Resources

  • SNITCHING: Criminal Informants and the Erosion of American Justice
  • U.S. Attorney General's Guidelines on the FBI's Use of Confidential Human Sources
  • Sarah Stillman, The Throwaways, The New Yorker (2012) (article on the use of juvenile informants)

Recent Blog Posts

Sunday, April 12, 2020

Bulk arrests and convictions based on unreliable informants

This story from Tennessee reminded me of the high profile snitch debacle in Hearne, Texas in which a confidential informant working for the local drug task force set up dozens of innocent African Americans.  Similarly, in Tracy City, Tennessee, the city and the police department are being sued by an innocent couple who--along with 29 other people--were set up by an unsupervised drug informant.  Here is an excerpt from the story:

"Tina Prater walked into the police station with a reputation as a drug addict and a con artist. She walked out with a tape recorder, some cash and a mission: help the police chief arrest anyone whose name made it onto their list. Prater, 47, has admitted in a sworn affidavit that she framed people while working as a confidential informant for the Tracy City Police Department in 2017. She recruited imposters to act as other people, recorded audio of purported drug deals and turned the tapes over to Chief Charlie Wilder, who oversees just four officers in one of Tennessee's poorest and most drug-addicted counties."

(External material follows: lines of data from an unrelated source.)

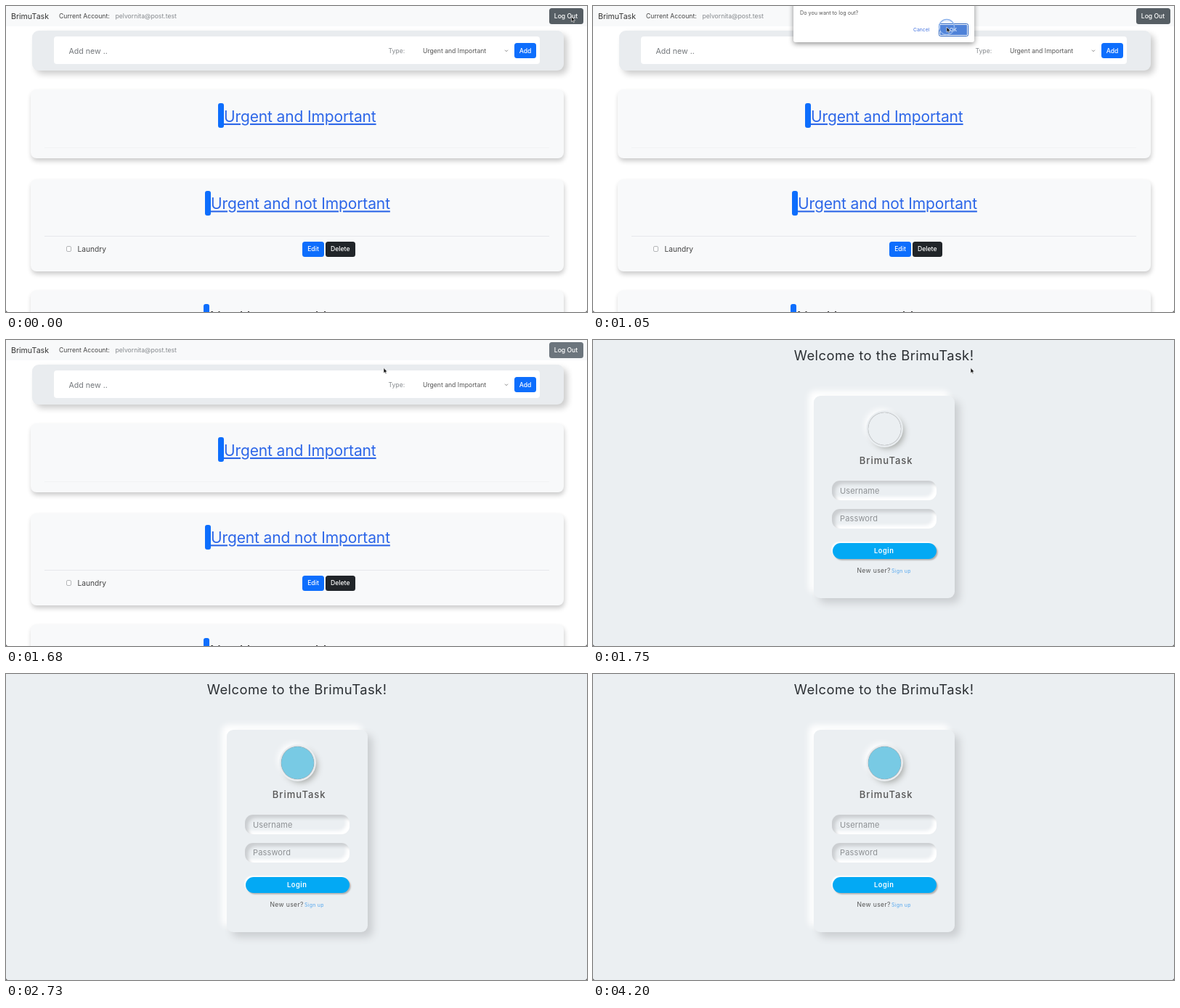
An HTML page for the animation above (4.27 s loop, 800 by 422 pixels).

```html
<!DOCTYPE html>
<html lang="en">
<head>
<meta charset="utf-8">
<title>To-do list log out</title>
<style>
  html, body { margin: 0; width: 100%; height: 100%; overflow: hidden; background: #fff; }
  .scene, .scene > div, svg { position: absolute; box-sizing: border-box; }
  .scene, svg { left: 0; top: 0; width: 800px; height: 422px; overflow: hidden; }
  text { font-family: Inter, "Liberation Sans", sans-serif; font-size: 8.65px; white-space: pre; }
  [hidden] { display: none; }

  #list { background: #fff; }
  .nav { background: #f8f9fa; }
  .panel { background: #e9ecef; border-radius: 9px; box-shadow: 5px 5px 9px rgba(0,0,0,.2); }
  .field { background: #fff; border-radius: 4px; }
  .card { background: #f8f9fa; border-radius: 8px; box-shadow: 1px 4px 6px rgba(0,0,0,.2); }
  .btn { border-radius: 3.5px; background: #0d6efd; }
  .dark { background: #212529; }
  .bar { border-radius: 3px; background: #0d6efd; }
  .rule { background: #e6e8eb; }
  .check { border: 1px solid #b4b6b8; border-radius: 2px; background: #fff; }
  .label { fill: #fff; font-weight: 500; text-anchor: middle; }
  .heading { font-size: 21px; letter-spacing: -.13px; fill: #2c66e8; text-decoration: underline; }
  .brand, .entry { font-size: 10.6px; }
  .muted { fill: #85898d; }

  .dialog { background: #fff; border-radius: 3px; box-shadow: 0 2px 7px rgba(0,0,0,.45); }
  .ok { border: 1.5px solid #2a62bd; border-radius: 2.5px; padding: 1px; background: #1a73e8 content-box; }

  #login { background: #ebeff2; }
  #login text { fill: #555; }
  .sheet { background: #ebeff2; border-radius: 9px;
    box-shadow: 7px 7px 11px #cbced1, -7px -7px 9px #fff; }
  .logo { border-radius: 50%;
    box-shadow: 0 0 1.2px #5f5f5f, 0 0 0 2.9px #ebeff2, 4.6px 4.6px 8.6px #a7aaa7, -4.6px -4.6px 8.6px #fff; }
  .input { border-radius: 11px; box-shadow: inset 4.6px 4.6px 4.6px #cbced1, inset -4.6px -4.6px 4.6px #fff; }
  .submit { border-radius: 11px; background: #03a9f4; box-shadow: 1.7px 1.7px 1.7px #b1b1b1, -1.7px -1.7px 1.7px #fff; }
  #login .placeholder { font-size: 11px; letter-spacing: .15px; fill: #8e9194; }
</style>
</head>
<body>
<div class="scene" id="list">
  <div class="nav" data-box="0 0 800 28"></div>
  <div class="btn" id="logout" data-box="748 3 46.5 21.5"></div>
  <div class="panel" data-box="36 34 732 55"></div>
  <div class="field" data-box="66 42 669 38"></div>
  <div class="btn" data-box="700 51 30 21"></div>

  <div class="card" data-box="34 115 734 95"></div>
  <div class="bar" data-box="292 134 8 34"></div>
  <div class="rule" data-box="53 195 695 1" style="opacity:.4"></div>

  <div class="card" data-box="34 239 734 127"></div>
  <div class="bar" data-box="273.5 255 8 34"></div>
  <div class="rule" data-box="53 316.5 695 1"></div>
  <div class="check" data-box="82.5 331 7.5 7.5"></div>
  <div class="btn" data-box="408 324.5 30 21"></div>
  <div class="btn dark" data-box="440 324.5 40.5 21"></div>

  <div class="card" data-box="34 392 734 95"></div>
  <div class="bar" data-box="272 411 8 34"></div>
  <svg>
    <text class="brand" x="7" y="18" fill="#333">BrimuTask</text>
    <text x="73" y="17" fill="#444">Current Account:</text>
    <text class="muted" x="150.5" y="17">pelvornita@post.test</text>
    <text class="label" x="771" y="17">Log Out</text>
    <text class="entry" x="86.5" y="65.5" fill="#74787c">Add new ..</text>
    <text class="muted" x="526.5" y="65">Type:</text>
    <text x="574" y="65" fill="#555">Urgent and Important</text>
    <path d="M687 60.7l2 2 2-2" fill="none" stroke="#666" stroke-width=".8"/>
    <text class="label" x="715" y="65">Add</text>
    <text class="heading" x="300" y="160">Urgent and Important</text>
    <text class="heading" x="282" y="280.3">Urgent and not Important</text>
    <text class="entry" x="98.5" y="339" fill="#444" style="font-size:10.2px">Laundry</text>
    <text class="label" x="423" y="338.3">Edit</text>
    <text class="label" x="460.3" y="338.3">Delete</text>
    <text class="heading" x="280.5" y="437" style="fill:#333">Not Urgent and Important</text>
  </svg>
</div>

<div class="scene" id="prompt">
  <div class="dialog" data-box="276 -8 249 58"></div>
  <div class="ok" id="ok" data-box="475.5 23.5 41.5 18.5"></div>
  <svg>
    <text x="285" y="12" fill="#555" style="font-size:7.2px">Do you want to log out?</text>
    <text x="441" y="35" fill="#4776e0" style="font-size:6.8px">Cancel</text>
    <text class="label" x="496" y="35" style="font-size:6.8px">OK</text>
  </svg>
</div>

<div class="scene" id="login">
  <div class="sheet" data-box="304 77 194 279"></div>
  <div class="logo" id="logo" data-box="378.5 99.5 45 45"></div>
  <div class="input" data-box="329 194 144 27"></div>
  <div class="input" data-box="329 232.5 144 27"></div>
  <div class="submit" data-box="329.5 280 143 21.7"></div>
  <svg>
    <text x="400.6" y="28" text-anchor="middle" style="font-size:18.4px;letter-spacing:.45px;fill:#2b2f33">Welcome to the BrimuTask!</text>
    <text x="403.7" y="171" text-anchor="middle" style="font-size:13px;letter-spacing:1px;font-weight:500">BrimuTask</text>
    <text class="placeholder" x="340" y="211.7">Username</text>
    <text class="placeholder" x="340" y="250">Password</text>
    <text x="400.7" y="294" text-anchor="middle" style="font-size:9.2px;letter-spacing:.55px;font-weight:600;fill:#fff">Login</text>
    <text x="363.5" y="320.5" style="letter-spacing:.35px">New user?</text>
    <text x="411" y="320.5" style="font-size:7px;letter-spacing:.25px;fill:#58a9ef">Sign up</text>
  </svg>
</div>

<svg>
  <circle id="ring" r="10.5" fill="#6ea0f0" fill-opacity=".12" stroke="#8fb4ec" stroke-width="1.5"/>
  <path id="cursor" d="M0 0V7.2L1.7 5.7 2.9 8.3 4 7.8 2.9 5.3H5.1Z" fill="#111" stroke="#fff" stroke-width=".6"/>
  <path d="M0 419.5Q.3 421.7 2.5 422H0ZM800 419.5Q799.7 421.7 797.5 422H800Z" fill="#555"/>
</svg>

<script>
const LOOP = 4270, STEP = 70;
const $ = id => document.getElementById(id);

for (const el of document.querySelectorAll('[data-box]')) {
  const [left, top, width, height] = el.dataset.box.split(' ').map(n => n + 'px');
  Object.assign(el.style, { left, top, width, height });
}

// time, x, y of the pointer tip
const path = [
  [0, 778.5, 14.5], [210, 778.5, 14.5], [490, 488, 25], [630, 487.5, 25.5],
  [840, 487, 29], [1190, 487, 29], [1540, 520, 38.5], [1890, 520, 38.5], [2170, 545, -12],
];
const clicks = [[70, 210], [980, 1120]];
const ease = k => k * k * (3 - 2 * k);
const within = (t, [from, to]) => t >= from && t < to;
const show = (id, visible) => $(id).toggleAttribute('hidden', !visible);

function pointerAt(t) {
  const i = path.findIndex(p => p[0] > t);
  if (i < 0) return path[path.length - 1].slice(1);
  const [t0, x0, y0] = path[i - 1], [t1, x1, y1] = path[i];
  const k = ease((t - t0) / (t1 - t0));
  return [x0 + (x1 - x0) * k, y0 + (y1 - y0) * k];
}

function draw(now) {
  const t = Math.floor(now % LOOP / STEP) * STEP;
  const [x, y] = pointerAt(t);
  const onLogin = t >= 1750;
  show('list', !onLogin);
  show('login', onLogin);
  show('prompt', within(t, [210, 1190]));
  show('ring', clicks.some(c => within(t, c)));
  show('cursor', t < 2170);
  $('cursor').setAttribute('transform', `translate(${x} ${y})`);
  $('ring').setAttribute('transform', `translate(${x} ${y})`);
  $('logout').style.background = t < 1190 ? '#565e64' : '#6c757d';
  $('ok').style.backgroundColor = t >= 980 ? '#4f82d8' : '#1a73e8';
  $('logo').style.background = t >= 1820 ? '#78cae4' : '#ebeff2';
}

function tick() {
  draw(performance.now());
  requestAnimationFrame(tick);
}
tick();
</script>
</body>
</html>
```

And here is another story just like these two, in which a Florida drug informant admitted that she set up innocent people by fabricating drug deals: she did it in exchange for money, a home, and custody of her children.